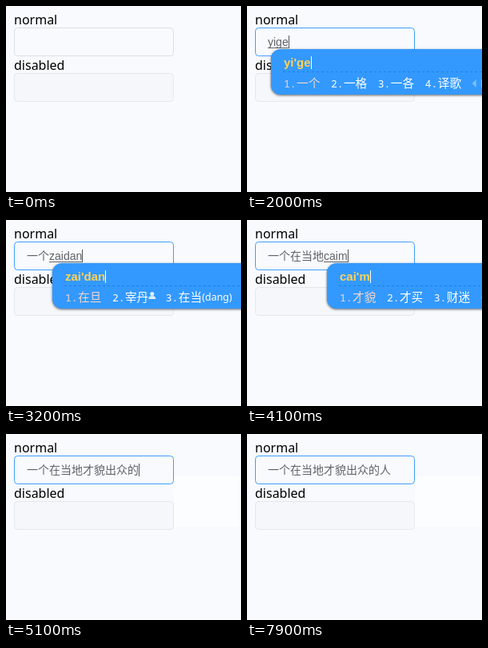
Recreate the animation shown at these times as an HTML page. Size 294 px wide and 233 px high, loop 8100 ms.

```html
<!DOCTYPE html>
<html lang="zh">
<head>
<meta charset="utf-8">
<style>
html, body { margin: 0; width: 100%; height: 100%; overflow: hidden; background: #f8fafd; }
svg { display: block; }
.label { font: 16px "Noto Sans", "Open Sans", sans-serif; fill: #000; }
.value { font: 14px "Liberation Sans", "Noto Sans CJK SC", sans-serif; fill: #606266; }
.pinyin { font: bold 15px "Liberation Sans", sans-serif; fill: #ffd257; }
.num { font: 13px "Noto Sans Mono", monospace; }
.cand { font: 300 14.7px "Noto Sans CJK SC", sans-serif; }
.hint { font: 12.5px "Noto Sans", sans-serif; }
</style>
</head>
<body>
<svg id="stage" width="294" height="233" viewBox="0 0 294 233"></svg>
<script>
const LOOP = 8100;
const stage = document.getElementById('stage');
const pen = document.createElement('canvas').getContext('2d');

// time, committed text, pinyin being typed, candidates (* = contact icon)
const steps = [
  [0, ''],
  [1100, '', 'y', '一 有 也 用 ①'],
  [1200, '', 'yi', '一 以 已 亿 ①'],
  [1500, '', "yi'g", '一个 一共 一过 一股'],
  [1800, '', "yi'ge", '一个 一格 一各 译歌'],
  [2300, '一个'],
  [2700, '一个', 'z', '在 这 中 做 ①'],
  [2800, '一个', 'za', '咋 杂 砸 扎 匝'],
  [2900, '一个', 'zai', '在 再 载 灾 仔'],
  [3000, '一个', "zai'd", '在的 在等 在读 再度'],
  [3100, '一个', "zai'da", '在大 在打 再打 再大'],
  [3200, '一个', "zai'dan", '在旦 宰丹* 在当(dang)'],
  [3400, '一个', "zai'dang", '在当 再当 在党 在档'],
  [3500, '一个', "zai'dang'di", '在当地 再当地 在当'],
  [3600, '一个在当地'],
  [3700, '一个在当地', 'c', '从 才 出 错 ①'],
  [3900, '一个在当地', 'cai', '才 菜 猜 财 采'],
  [4100, '一个在当地', "cai'm", '才貌 才买 财迷'],
  [4300, '一个在当地才貌'],
  [4400, '一个在当地才貌', 'c', '从 才 出 错 ①'],
  [4600, '一个在当地才貌', 'chu', '出 处 初 除 楚'],
  [4700, '一个在当地才貌', "chu'z", '出众 出租 处在'],
  [4900, '一个在当地才貌', "chu'z'd", '出众的 出租的 初中的'],
  [5000, '一个在当地才貌出众的'],
  [5300, '一个在当地才貌出众的', 'r', '人 让 如 然 日'],
  [5400, '一个在当地才貌出众的人']
];
const caretFlips = [200, 800, 1100, 6000, 6500, 7000, 7400, 7900];

const text = (x, y, cls, s, more = '') => `<text class="${cls}" x="${x}" y="${y}" ${more}>${s}</text>`;
const rect = (x, y, w, h, fill, more = '') =>
  `<rect x="${x}" y="${y}" width="${w}" height="${h}" fill="${fill}" ${more}/>`;
const field = (y, fill, stroke) => rect(10.5, y + .5, 199, 35, fill, `rx="4" stroke="${stroke}"`);

function width(s, font) {
  pen.font = font;
  return pen.measureText(s).width;
}

function mix(a, b, k) {
  return `rgb(${a.map((v, i) => Math.round(v + (b[i] - v) * k))})`;
}

function candidates(x, list) {
  let out = '';
  list.split(' ').forEach((item, i) => {
    const [, word, star, hint] = item.match(/^([^*(]+)(\*?)(.*)$/);
    const fill = `fill="${i ? '#fff' : '#f0d6cc'}"`;
    const end = x + 16 + 14.7 * word.length;
    out += text(x, 102, 'num', i + 1 + '.', fill) + text(x + 16, 102, 'cand', word, fill);
    if (hint) out += text(end, 101, 'hint', hint, fill);
    if (star) out += `<path transform="translate(${end} 90)" fill="#d9f0ff"
      d="M4.5 0a2.5 2.5 0 0 1 0 5a2.5 2.5 0 0 1 0-5M0 9q0-4 4.5-4t4.5 4z"/>`;
    x = end + 13.5 + (star ? 8 : 0) + (hint ? 38 : 0);
  });
  return out + `<path d="M${x + 5} 92v10l-5-5z" fill="#7fbfff"/>
    <path d="M${x + 12} 92v10l6-5z" fill="#fff"/>
    <rect x="${x + 24.5}" y="90.5" width="12" height="13" fill="none" stroke="#a6d2ff"/>`;
}

function popup(left, pinyin, list) {
  const x = left + 16;
  const caret = Math.round(x + width(pinyin, 'bold 15px "Liberation Sans", sans-serif'));
  return rect(left, 54, 340, 57, '#39f', 'rx="12" style="filter:drop-shadow(0 1px 1.5px #0009)"') +
    text(x, 76, 'pinyin', pinyin) + rect(caret, 63, 1, 16, '#fff') +
    `<path d="M${x - 1} 82.5H294" stroke="#1c7fe0" stroke-dasharray="3 3"/>` +
    candidates(x, list);
}

function draw(t) {
  const [, done, pinyin, list] = steps.filter(s => s[0] <= t).pop();
  const focus = Math.max(0, Math.min(1, (Math.floor(t / 100) - 1) / 4));
  const start = 26 + 14 * done.length;
  const typed = (pinyin || '').replaceAll("'", '');
  const end = Math.round(start + width(typed, '14px "Liberation Sans", sans-serif'));

  let out = rect(0, 0, 294, 233, '#f8fafd');
  if (t >= 2300 && !pinyin) out += rect(210, 53, 82, 63, '#fcfdfe');
  out += text(10, 23, 'label', 'normal') + text(10, 80, 'label', 'disabled') +
    field(27, '#f8fafd', mix([220, 223, 230], [64, 158, 255], focus)) +
    field(84, '#f5f7fb', '#e4e7ed') +
    text(26, 50, 'value', done) + text(start, 50, 'value', typed);
  if (typed) out += rect(start, 52, end - start, 1, '#606266');
  if (caretFlips.filter(c => c <= t).length % 2) out += rect(end, 37, 1, 16, '#505256');
  if (pinyin) out += popup(start + 4, pinyin, list);
  return out;
}

let shown;
function tick() {
  const svg = draw(performance.now() % LOOP);
  if (svg !== shown) stage.innerHTML = shown = svg;
  requestAnimationFrame(tick);
}
tick();
</script>
</body>
</html>
```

§ Work to complete
Look through the entries above and count each line holding "steps"; report the count alone.

§ Task answer
2